Give an unaltered copy of the listing below, minus its pictures.

-- Dataset extract --
● ● ● ● ● ● ●

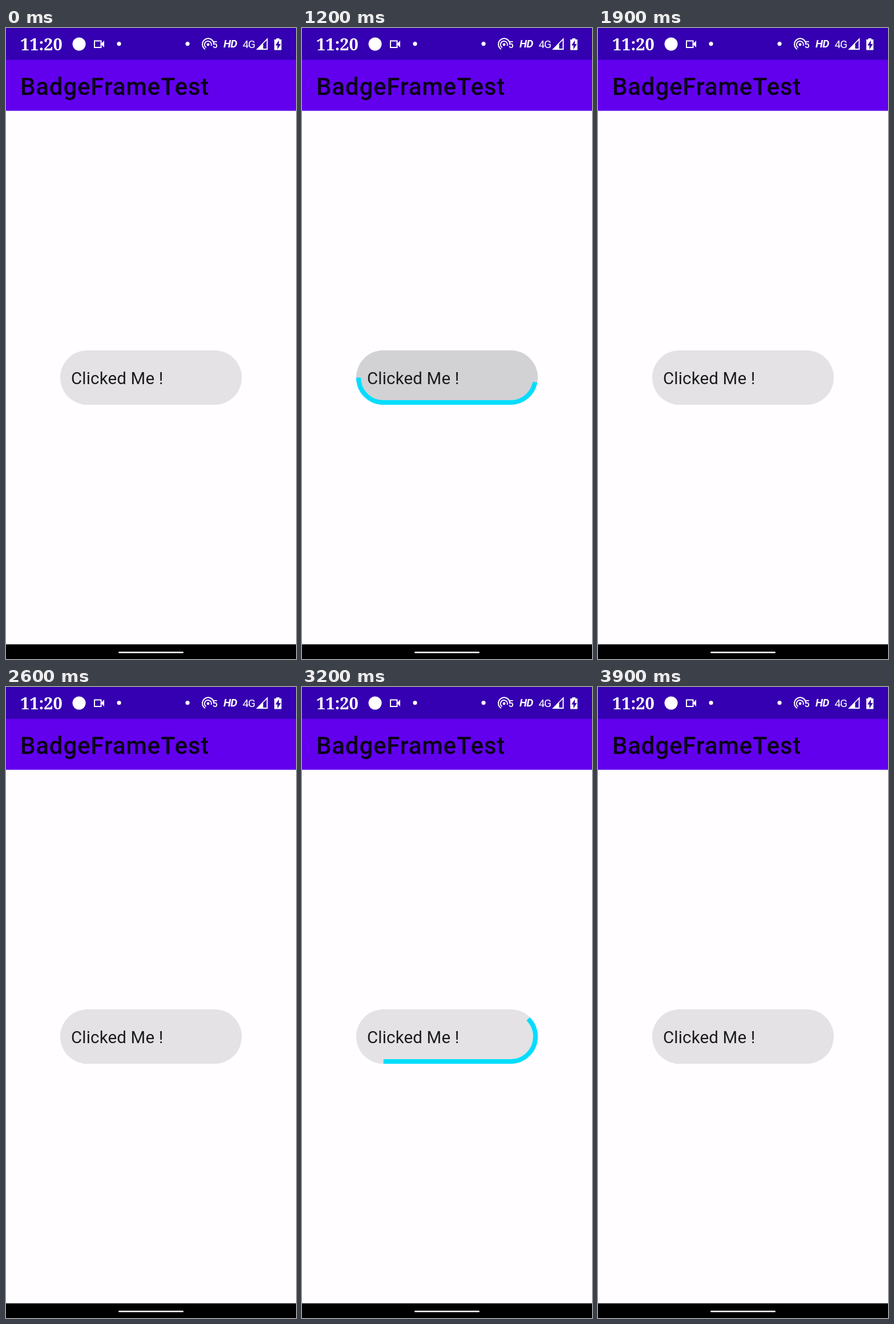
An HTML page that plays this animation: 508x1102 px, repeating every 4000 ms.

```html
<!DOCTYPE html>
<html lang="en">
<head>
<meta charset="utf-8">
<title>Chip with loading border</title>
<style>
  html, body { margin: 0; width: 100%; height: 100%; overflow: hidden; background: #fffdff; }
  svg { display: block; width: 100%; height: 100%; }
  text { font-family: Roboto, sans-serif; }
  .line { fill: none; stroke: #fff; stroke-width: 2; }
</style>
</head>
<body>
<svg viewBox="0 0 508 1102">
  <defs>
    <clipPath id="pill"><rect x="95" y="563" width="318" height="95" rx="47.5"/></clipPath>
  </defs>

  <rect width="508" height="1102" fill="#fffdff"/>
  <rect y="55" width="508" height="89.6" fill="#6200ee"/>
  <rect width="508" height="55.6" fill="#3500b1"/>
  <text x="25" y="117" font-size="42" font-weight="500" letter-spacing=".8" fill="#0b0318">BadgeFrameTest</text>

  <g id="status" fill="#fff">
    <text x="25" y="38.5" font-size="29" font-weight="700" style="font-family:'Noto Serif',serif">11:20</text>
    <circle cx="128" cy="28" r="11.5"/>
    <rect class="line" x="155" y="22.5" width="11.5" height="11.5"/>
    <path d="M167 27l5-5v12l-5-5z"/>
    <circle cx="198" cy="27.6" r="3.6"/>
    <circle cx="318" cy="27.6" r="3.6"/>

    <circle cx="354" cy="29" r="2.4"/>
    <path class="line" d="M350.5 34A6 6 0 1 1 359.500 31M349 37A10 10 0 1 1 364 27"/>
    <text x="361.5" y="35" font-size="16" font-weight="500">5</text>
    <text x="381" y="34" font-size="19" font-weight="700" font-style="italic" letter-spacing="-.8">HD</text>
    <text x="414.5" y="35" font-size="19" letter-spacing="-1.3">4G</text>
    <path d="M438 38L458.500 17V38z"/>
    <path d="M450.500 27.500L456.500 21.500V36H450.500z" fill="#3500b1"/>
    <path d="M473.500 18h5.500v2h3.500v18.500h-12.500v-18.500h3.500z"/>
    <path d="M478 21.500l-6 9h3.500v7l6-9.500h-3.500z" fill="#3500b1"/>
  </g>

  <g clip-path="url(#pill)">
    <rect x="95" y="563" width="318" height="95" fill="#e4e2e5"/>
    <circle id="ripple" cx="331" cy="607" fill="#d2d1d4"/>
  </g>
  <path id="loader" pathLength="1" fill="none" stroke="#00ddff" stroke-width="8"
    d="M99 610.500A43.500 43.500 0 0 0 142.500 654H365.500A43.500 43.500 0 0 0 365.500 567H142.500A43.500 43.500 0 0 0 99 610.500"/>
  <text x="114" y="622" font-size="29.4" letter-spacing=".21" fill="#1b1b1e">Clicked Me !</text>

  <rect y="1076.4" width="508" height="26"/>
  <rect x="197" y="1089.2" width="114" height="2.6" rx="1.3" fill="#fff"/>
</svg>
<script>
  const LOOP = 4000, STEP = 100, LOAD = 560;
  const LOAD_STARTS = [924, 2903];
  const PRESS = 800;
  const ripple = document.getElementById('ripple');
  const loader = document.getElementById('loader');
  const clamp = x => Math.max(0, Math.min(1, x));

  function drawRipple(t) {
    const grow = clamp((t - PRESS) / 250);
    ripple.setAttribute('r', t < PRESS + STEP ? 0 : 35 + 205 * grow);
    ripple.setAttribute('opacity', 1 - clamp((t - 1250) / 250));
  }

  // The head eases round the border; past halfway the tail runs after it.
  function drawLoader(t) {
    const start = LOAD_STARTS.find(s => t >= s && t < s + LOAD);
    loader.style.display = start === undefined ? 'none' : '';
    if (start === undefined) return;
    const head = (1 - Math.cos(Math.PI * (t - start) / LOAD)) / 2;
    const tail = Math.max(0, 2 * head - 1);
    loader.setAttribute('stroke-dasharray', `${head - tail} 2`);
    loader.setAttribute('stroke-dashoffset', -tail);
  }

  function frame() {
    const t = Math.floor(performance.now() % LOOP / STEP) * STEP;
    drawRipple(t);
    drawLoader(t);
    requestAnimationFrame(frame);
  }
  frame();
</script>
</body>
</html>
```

● ● ● ● ● ● ●

-- Exercise response --
An HTML page that plays this animation: 508x1102 px, repeating every 4000 ms.

```html
<!DOCTYPE html>
<html lang="en">
<head>
<meta charset="utf-8">
<title>Chip with loading border</title>
<style>
  html, body { margin: 0; width: 100%; height: 100%; overflow: hidden; background: #fffdff; }
  svg { display: block; width: 100%; height: 100%; }
  text { font-family: Roboto, sans-serif; }
  .line { fill: none; stroke: #fff; stroke-width: 2; }
</style>
</head>
<body>
<svg viewBox="0 0 508 1102">
  <defs>
    <clipPath id="pill"><rect x="95" y="563" width="318" height="95" rx="47.5"/></clipPath>
  </defs>

  <rect width="508" height="1102" fill="#fffdff"/>
  <rect y="55" width="508" height="89.6" fill="#6200ee"/>
  <rect width="508" height="55.6" fill="#3500b1"/>
  <text x="25" y="117" font-size="42" font-weight="500" letter-spacing=".8" fill="#0b0318">BadgeFrameTest</text>

  <g id="status" fill="#fff">
    <text x="25" y="38.5" font-size="29" font-weight="700" style="font-family:'Noto Serif',serif">11:20</text>
    <circle cx="128" cy="28" r="11.5"/>
    <rect class="line" x="155" y="22.5" width="11.5" height="11.5"/>
    <path d="M167 27l5-5v12l-5-5z"/>
    <circle cx="198" cy="27.6" r="3.6"/>
    <circle cx="318" cy="27.6" r="3.6"/>

    <circle cx="354" cy="29" r="2.4"/>
    <path class="line" d="M350.5 34A6 6 0 1 1 359.500 31M349 37A10 10 0 1 1 364 27"/>
    <text x="361.5" y="35" font-size="16" font-weight="500">5</text>
    <text x="381" y="34" font-size="19" font-weight="700" font-style="italic" letter-spacing="-.8">HD</text>
    <text x="414.5" y="35" font-size="19" letter-spacing="-1.3">4G</text>
    <path d="M438 38L458.500 17V38z"/>
    <path d="M450.500 27.500L456.500 21.500V36H450.500z" fill="#3500b1"/>
    <path d="M473.500 18h5.500v2h3.500v18.500h-12.500v-18.500h3.500z"/>
    <path d="M478 21.500l-6 9h3.500v7l6-9.500h-3.500z" fill="#3500b1"/>
  </g>

  <g clip-path="url(#pill)">
    <rect x="95" y="563" width="318" height="95" fill="#e4e2e5"/>
    <circle id="ripple" cx="331" cy="607" fill="#d2d1d4"/>
  </g>
  <path id="loader" pathLength="1" fill="none" stroke="#00ddff" stroke-width="8"
    d="M99 610.500A43.500 43.500 0 0 0 142.500 654H365.500A43.500 43.500 0 0 0 365.500 567H142.500A43.500 43.500 0 0 0 99 610.500"/>
  <text x="114" y="622" font-size="29.4" letter-spacing=".21" fill="#1b1b1e">Clicked Me !</text>

  <rect y="1076.4" width="508" height="26"/>
  <rect x="197" y="1089.2" width="114" height="2.6" rx="1.3" fill="#fff"/>
</svg>
<script>
  const LOOP = 4000, STEP = 100, LOAD = 560;
  const LOAD_STARTS = [924, 2903];
  const PRESS = 800;
  const ripple = document.getElementById('ripple');
  const loader = document.getElementById('loader');
  const clamp = x => Math.max(0, Math.min(1, x));

  function drawRipple(t) {
    const grow = clamp((t - PRESS) / 250);
    ripple.setAttribute('r', t < PRESS + STEP ? 0 : 35 + 205 * grow);
    ripple.setAttribute('opacity', 1 - clamp((t - 1250) / 250));
  }

  // The head eases round the border; past halfway the tail runs after it.
  function drawLoader(t) {
    const start = LOAD_STARTS.find(s => t >= s && t < s + LOAD);
    loader.style.display = start === undefined ? 'none' : '';
    if (start === undefined) return;
    const head = (1 - Math.cos(Math.PI * (t - start) / LOAD)) / 2;
    const tail = Math.max(0, 2 * head - 1);
    loader.setAttribute('stroke-dasharray', `${head - tail} 2`);
    loader.setAttribute('stroke-dashoffset', -tail);
  }

  function frame() {
    const t = Math.floor(performance.now() % LOOP / STEP) * STEP;
    drawRipple(t);
    drawLoader(t);
    requestAnimationFrame(frame);
  }
  frame();
</script>
</body>
</html>
```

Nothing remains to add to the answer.